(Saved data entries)

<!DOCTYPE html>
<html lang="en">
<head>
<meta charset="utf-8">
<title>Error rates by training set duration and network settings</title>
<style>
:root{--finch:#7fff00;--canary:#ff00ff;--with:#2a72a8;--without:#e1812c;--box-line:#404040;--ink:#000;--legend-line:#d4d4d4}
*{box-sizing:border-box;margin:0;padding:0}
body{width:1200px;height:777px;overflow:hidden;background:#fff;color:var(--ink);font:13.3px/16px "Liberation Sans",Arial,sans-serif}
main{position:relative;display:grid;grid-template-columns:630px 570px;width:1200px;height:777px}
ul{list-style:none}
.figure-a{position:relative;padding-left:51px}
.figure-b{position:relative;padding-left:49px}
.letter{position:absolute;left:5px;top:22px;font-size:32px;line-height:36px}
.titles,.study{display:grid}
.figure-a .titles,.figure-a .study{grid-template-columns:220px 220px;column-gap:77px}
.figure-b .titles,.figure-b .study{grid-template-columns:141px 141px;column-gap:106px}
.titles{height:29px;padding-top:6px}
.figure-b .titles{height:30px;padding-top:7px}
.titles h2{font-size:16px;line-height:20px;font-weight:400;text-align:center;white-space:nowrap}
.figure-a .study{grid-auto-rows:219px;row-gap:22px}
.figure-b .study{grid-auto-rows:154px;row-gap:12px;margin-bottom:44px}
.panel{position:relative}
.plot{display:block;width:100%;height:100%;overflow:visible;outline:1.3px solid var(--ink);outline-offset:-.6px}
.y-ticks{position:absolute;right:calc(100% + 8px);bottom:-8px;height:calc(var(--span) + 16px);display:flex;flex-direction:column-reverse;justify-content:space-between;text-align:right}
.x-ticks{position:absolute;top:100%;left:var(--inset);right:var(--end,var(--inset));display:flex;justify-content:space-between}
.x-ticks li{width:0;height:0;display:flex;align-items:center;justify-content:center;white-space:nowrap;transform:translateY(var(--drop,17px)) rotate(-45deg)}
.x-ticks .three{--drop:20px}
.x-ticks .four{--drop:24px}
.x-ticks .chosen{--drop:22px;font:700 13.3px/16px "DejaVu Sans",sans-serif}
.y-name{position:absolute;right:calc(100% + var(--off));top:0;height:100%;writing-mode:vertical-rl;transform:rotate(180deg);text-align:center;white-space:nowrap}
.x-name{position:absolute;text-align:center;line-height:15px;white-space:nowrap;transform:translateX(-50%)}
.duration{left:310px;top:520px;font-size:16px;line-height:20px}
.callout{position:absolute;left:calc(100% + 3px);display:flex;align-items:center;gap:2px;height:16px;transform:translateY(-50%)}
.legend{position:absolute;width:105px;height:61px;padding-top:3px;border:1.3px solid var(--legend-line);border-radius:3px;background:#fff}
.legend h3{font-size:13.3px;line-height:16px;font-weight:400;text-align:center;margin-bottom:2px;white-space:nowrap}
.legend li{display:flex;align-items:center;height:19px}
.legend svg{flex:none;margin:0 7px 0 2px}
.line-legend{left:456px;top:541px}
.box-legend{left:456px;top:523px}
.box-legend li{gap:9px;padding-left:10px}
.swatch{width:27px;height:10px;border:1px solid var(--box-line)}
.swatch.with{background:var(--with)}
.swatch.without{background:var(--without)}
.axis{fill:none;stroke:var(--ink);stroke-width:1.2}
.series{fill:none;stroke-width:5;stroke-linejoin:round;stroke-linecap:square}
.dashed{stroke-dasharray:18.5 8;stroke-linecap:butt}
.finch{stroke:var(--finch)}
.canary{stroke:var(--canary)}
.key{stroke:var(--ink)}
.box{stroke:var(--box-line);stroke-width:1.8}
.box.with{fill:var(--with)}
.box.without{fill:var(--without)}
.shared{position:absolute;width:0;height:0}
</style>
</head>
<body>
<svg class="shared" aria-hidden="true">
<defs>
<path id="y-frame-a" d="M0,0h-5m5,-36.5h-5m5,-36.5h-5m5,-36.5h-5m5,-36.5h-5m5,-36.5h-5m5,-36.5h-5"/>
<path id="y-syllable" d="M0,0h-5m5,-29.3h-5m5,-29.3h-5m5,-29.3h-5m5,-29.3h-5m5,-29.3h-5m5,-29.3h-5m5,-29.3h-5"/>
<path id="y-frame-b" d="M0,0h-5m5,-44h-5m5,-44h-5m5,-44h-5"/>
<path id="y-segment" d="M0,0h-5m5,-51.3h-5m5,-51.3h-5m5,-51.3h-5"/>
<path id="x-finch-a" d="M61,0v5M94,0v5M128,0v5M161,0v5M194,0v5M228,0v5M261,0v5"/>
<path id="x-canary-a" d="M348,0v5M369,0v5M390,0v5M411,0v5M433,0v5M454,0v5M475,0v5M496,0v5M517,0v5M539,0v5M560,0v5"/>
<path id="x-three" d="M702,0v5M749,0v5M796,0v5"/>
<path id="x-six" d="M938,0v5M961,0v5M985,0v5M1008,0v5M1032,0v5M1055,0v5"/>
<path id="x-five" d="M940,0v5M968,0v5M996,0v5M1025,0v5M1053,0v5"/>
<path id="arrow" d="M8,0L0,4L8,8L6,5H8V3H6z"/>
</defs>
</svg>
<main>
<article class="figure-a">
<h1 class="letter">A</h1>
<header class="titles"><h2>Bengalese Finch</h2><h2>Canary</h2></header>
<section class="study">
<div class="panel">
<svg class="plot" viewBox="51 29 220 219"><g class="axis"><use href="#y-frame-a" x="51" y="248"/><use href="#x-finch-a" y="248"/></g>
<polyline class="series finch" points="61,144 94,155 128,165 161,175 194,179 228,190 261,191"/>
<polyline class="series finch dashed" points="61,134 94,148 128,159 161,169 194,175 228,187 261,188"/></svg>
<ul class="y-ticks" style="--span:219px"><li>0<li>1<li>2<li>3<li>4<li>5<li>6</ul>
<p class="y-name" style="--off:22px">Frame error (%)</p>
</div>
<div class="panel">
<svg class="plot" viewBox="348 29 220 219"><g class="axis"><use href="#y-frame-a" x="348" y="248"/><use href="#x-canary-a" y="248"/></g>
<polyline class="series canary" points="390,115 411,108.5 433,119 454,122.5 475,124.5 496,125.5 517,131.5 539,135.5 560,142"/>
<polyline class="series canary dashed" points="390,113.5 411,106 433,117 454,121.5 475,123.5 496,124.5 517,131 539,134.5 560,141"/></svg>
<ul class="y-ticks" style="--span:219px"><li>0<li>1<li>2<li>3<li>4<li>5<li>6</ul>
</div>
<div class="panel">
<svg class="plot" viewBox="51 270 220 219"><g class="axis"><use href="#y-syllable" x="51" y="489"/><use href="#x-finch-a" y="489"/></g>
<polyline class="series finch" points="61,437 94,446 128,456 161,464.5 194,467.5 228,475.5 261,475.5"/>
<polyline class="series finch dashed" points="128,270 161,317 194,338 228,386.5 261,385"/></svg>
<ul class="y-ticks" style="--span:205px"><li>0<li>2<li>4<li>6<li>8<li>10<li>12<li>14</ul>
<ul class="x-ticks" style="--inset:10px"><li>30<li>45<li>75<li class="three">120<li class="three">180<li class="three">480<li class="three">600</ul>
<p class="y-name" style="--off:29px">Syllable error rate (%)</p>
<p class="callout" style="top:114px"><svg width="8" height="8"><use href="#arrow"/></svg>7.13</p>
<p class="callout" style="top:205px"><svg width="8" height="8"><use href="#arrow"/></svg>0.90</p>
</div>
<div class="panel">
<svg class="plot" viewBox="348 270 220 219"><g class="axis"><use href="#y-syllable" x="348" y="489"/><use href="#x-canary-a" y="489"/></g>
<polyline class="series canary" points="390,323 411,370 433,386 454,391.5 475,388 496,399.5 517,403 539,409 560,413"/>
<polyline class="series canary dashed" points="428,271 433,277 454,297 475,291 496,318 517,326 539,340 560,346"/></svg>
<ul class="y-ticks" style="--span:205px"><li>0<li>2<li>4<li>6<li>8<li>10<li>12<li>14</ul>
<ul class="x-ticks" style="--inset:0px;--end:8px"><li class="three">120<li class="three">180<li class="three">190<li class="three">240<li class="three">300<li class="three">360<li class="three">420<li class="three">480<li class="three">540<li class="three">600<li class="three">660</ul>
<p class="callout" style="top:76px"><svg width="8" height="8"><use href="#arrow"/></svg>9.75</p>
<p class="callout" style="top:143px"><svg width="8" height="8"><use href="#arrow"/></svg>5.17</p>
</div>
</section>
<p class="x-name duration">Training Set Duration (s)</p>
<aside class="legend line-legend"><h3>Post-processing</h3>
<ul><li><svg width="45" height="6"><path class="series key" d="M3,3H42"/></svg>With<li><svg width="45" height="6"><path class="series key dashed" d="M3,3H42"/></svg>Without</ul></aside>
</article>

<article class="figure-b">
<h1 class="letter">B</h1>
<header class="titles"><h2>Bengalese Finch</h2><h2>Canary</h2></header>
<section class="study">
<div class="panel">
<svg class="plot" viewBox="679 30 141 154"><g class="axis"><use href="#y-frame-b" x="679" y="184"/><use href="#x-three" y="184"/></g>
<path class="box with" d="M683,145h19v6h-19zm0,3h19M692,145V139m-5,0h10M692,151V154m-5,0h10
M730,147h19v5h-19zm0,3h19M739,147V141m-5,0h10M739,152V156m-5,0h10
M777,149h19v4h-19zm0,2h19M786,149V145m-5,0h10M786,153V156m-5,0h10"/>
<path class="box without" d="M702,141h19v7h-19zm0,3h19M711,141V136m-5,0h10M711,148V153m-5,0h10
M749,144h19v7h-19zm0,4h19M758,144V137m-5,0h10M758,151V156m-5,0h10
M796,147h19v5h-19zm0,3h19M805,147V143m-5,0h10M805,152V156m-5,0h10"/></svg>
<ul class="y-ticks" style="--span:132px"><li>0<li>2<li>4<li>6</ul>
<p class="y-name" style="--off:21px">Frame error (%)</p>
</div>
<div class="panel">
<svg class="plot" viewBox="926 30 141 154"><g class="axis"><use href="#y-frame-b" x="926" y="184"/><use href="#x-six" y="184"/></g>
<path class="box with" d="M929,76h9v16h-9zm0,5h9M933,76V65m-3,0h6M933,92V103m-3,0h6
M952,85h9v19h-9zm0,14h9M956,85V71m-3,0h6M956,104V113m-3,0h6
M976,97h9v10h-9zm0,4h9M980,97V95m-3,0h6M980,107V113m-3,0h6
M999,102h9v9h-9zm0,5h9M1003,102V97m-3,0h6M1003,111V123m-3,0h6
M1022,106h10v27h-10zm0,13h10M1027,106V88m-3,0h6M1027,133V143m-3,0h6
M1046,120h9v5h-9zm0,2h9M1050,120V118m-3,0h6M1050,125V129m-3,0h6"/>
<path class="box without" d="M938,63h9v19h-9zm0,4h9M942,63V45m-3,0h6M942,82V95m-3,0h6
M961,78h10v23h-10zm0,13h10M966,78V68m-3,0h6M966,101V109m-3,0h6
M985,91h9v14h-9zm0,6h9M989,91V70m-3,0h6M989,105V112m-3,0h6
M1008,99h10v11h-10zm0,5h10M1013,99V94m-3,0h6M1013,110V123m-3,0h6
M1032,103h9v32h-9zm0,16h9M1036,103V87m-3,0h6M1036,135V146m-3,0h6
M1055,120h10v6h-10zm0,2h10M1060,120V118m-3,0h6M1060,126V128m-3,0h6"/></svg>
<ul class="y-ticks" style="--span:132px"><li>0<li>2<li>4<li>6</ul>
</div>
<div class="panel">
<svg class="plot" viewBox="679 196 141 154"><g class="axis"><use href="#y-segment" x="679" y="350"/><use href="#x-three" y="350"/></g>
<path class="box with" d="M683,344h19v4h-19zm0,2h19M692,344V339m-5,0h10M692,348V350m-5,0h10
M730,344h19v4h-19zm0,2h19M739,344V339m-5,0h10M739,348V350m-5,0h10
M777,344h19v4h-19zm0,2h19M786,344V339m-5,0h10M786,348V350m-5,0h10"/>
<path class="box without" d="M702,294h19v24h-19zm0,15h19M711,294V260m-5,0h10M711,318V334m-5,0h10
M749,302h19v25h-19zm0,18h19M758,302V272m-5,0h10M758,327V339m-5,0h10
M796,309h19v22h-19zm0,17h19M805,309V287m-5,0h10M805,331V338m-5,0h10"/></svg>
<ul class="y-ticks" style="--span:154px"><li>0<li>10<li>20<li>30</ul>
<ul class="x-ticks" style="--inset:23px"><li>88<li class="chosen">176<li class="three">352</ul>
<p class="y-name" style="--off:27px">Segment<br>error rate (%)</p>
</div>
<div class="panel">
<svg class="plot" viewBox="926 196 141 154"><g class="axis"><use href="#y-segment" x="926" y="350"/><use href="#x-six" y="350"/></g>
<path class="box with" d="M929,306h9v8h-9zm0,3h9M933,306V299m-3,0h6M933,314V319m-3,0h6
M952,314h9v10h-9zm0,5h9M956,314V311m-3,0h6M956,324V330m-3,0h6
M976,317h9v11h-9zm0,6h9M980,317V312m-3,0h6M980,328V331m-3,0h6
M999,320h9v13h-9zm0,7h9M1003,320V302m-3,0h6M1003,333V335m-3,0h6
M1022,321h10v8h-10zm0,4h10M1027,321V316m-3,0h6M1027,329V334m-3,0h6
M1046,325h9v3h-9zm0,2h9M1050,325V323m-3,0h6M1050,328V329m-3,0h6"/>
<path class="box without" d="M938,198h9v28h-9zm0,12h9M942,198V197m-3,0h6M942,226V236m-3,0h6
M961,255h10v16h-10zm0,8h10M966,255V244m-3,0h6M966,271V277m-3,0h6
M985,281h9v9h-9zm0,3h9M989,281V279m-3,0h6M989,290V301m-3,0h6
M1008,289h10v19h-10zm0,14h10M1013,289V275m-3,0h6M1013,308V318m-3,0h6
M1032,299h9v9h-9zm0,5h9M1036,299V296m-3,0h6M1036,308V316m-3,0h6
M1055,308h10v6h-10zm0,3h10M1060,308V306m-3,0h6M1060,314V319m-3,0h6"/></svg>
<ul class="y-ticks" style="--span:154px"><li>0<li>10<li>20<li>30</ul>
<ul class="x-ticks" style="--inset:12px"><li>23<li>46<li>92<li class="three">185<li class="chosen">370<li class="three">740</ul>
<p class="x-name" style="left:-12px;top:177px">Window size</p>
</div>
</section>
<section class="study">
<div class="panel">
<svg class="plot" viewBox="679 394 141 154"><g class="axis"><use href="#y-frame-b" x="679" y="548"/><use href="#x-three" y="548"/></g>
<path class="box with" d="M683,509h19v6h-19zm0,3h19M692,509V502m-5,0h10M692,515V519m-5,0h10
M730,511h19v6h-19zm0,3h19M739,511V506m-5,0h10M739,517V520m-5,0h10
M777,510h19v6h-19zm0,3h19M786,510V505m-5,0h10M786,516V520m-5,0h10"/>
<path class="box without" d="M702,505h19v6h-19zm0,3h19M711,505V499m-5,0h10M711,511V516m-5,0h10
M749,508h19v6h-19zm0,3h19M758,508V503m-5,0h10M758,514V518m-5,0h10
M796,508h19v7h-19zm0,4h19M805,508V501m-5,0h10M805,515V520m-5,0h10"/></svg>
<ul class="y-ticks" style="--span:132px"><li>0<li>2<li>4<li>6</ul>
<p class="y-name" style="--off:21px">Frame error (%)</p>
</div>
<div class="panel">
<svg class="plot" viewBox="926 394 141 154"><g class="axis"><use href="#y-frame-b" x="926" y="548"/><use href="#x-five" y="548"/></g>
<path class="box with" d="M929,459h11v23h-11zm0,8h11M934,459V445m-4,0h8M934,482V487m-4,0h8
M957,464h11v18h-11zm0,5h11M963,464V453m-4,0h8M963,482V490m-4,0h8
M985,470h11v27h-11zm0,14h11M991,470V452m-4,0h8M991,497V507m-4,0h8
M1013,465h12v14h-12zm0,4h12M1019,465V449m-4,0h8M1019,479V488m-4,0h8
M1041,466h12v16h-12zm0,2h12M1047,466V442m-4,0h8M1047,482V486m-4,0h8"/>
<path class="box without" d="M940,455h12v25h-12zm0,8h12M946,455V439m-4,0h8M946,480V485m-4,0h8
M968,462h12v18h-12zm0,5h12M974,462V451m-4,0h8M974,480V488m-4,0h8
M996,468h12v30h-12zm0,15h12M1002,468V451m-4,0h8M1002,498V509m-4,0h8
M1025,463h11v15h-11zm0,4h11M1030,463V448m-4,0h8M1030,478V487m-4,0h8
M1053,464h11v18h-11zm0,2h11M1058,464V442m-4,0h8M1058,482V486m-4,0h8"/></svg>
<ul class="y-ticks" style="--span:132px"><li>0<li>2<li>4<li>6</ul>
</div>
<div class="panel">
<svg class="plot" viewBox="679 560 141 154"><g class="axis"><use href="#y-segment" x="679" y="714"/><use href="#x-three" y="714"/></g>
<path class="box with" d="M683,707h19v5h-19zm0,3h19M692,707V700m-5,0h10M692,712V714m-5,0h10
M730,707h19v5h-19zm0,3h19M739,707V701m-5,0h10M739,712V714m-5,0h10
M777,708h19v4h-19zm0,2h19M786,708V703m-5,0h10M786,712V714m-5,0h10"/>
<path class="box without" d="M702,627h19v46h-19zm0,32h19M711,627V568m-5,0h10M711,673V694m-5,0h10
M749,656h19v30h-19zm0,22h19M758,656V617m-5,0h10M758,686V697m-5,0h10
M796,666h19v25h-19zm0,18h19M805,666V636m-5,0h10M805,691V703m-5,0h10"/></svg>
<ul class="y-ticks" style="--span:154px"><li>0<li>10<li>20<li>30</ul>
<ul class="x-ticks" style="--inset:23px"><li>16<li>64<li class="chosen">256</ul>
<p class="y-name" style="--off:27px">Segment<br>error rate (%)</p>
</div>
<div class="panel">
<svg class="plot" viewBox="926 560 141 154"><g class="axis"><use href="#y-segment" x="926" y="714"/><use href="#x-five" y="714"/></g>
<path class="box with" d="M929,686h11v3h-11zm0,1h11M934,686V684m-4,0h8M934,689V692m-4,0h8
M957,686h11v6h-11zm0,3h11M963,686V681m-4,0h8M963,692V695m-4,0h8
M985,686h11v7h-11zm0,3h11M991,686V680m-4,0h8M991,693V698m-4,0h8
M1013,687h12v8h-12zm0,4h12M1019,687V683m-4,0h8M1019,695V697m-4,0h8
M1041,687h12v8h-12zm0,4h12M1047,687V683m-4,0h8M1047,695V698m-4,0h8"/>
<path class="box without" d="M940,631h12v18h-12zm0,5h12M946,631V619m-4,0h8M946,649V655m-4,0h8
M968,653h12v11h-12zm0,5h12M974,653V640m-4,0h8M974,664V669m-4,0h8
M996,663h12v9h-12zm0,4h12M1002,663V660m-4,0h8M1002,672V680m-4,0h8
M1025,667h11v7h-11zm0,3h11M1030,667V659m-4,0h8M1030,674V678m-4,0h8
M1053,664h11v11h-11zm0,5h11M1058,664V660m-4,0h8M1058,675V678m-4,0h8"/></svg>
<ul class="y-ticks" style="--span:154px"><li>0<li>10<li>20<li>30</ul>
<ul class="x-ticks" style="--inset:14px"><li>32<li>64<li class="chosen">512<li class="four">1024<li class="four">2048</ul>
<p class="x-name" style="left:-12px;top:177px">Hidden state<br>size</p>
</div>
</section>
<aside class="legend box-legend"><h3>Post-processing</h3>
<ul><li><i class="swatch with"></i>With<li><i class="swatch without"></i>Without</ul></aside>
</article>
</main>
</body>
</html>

---

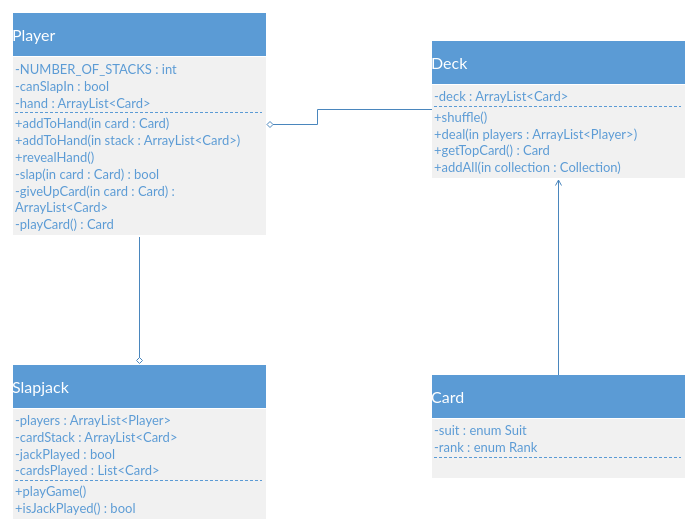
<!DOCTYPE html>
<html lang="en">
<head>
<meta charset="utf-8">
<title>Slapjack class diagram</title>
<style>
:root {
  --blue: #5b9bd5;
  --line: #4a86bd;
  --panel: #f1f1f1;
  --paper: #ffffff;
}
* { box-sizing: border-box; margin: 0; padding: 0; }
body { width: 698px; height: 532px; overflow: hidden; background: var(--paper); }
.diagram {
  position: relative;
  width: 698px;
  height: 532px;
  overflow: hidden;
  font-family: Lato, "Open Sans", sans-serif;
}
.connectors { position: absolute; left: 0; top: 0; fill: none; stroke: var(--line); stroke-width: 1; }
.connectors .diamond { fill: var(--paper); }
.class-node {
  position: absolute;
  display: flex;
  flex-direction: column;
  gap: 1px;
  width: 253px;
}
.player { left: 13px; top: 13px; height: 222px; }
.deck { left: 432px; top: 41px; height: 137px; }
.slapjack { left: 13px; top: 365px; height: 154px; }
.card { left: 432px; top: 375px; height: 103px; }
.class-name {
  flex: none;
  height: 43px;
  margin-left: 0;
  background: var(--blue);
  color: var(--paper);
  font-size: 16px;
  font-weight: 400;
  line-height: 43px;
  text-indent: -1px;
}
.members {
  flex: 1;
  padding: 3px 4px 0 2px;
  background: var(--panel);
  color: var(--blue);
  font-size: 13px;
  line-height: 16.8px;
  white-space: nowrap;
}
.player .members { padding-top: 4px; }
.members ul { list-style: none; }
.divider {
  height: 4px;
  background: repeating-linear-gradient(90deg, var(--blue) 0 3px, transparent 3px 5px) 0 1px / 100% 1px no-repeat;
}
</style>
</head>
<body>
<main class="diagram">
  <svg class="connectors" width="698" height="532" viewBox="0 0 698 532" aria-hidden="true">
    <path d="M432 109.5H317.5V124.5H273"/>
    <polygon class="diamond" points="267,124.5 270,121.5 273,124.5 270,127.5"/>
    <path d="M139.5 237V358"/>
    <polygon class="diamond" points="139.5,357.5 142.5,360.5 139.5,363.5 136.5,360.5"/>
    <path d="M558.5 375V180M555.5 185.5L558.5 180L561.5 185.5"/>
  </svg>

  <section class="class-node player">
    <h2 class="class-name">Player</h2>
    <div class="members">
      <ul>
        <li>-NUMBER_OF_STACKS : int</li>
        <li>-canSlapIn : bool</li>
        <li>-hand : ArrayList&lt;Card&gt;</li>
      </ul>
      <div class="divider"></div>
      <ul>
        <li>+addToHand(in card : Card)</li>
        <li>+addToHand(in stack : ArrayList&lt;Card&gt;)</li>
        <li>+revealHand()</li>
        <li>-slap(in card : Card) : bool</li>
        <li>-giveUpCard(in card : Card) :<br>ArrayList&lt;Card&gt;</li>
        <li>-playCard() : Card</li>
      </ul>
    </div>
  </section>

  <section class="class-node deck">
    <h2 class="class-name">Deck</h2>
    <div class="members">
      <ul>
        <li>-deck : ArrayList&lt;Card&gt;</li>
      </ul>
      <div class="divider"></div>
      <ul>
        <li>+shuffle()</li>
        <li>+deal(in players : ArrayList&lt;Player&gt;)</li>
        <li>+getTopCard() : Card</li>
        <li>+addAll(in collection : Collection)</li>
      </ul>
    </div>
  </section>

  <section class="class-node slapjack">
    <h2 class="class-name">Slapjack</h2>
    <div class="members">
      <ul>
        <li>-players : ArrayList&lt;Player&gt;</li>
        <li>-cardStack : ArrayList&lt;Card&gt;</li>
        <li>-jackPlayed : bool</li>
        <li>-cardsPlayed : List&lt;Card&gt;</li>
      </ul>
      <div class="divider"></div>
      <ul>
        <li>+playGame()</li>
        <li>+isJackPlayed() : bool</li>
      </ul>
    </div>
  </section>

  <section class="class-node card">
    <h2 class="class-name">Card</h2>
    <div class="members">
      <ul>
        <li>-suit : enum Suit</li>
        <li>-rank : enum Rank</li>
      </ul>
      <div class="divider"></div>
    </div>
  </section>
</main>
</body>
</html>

Exercise -
The answer is each line from the entries above in which the word "right" occurs.

Exercise answer -
.y-ticks{position:absolute;right:calc(100% + 8px);bottom:-8px;height:calc(var(--span) + 16px);display:flex;flex-direction:column-reverse;justify-content:space-between;text-align:right}
.x-ticks{position:absolute;top:100%;left:var(--inset);right:var(--end,var(--inset));display:flex;justify-content:space-between}
.y-name{position:absolute;right:calc(100% + var(--off));top:0;height:100%;writing-mode:vertical-rl;transform:rotate(180deg);text-align:center;white-space:nowrap}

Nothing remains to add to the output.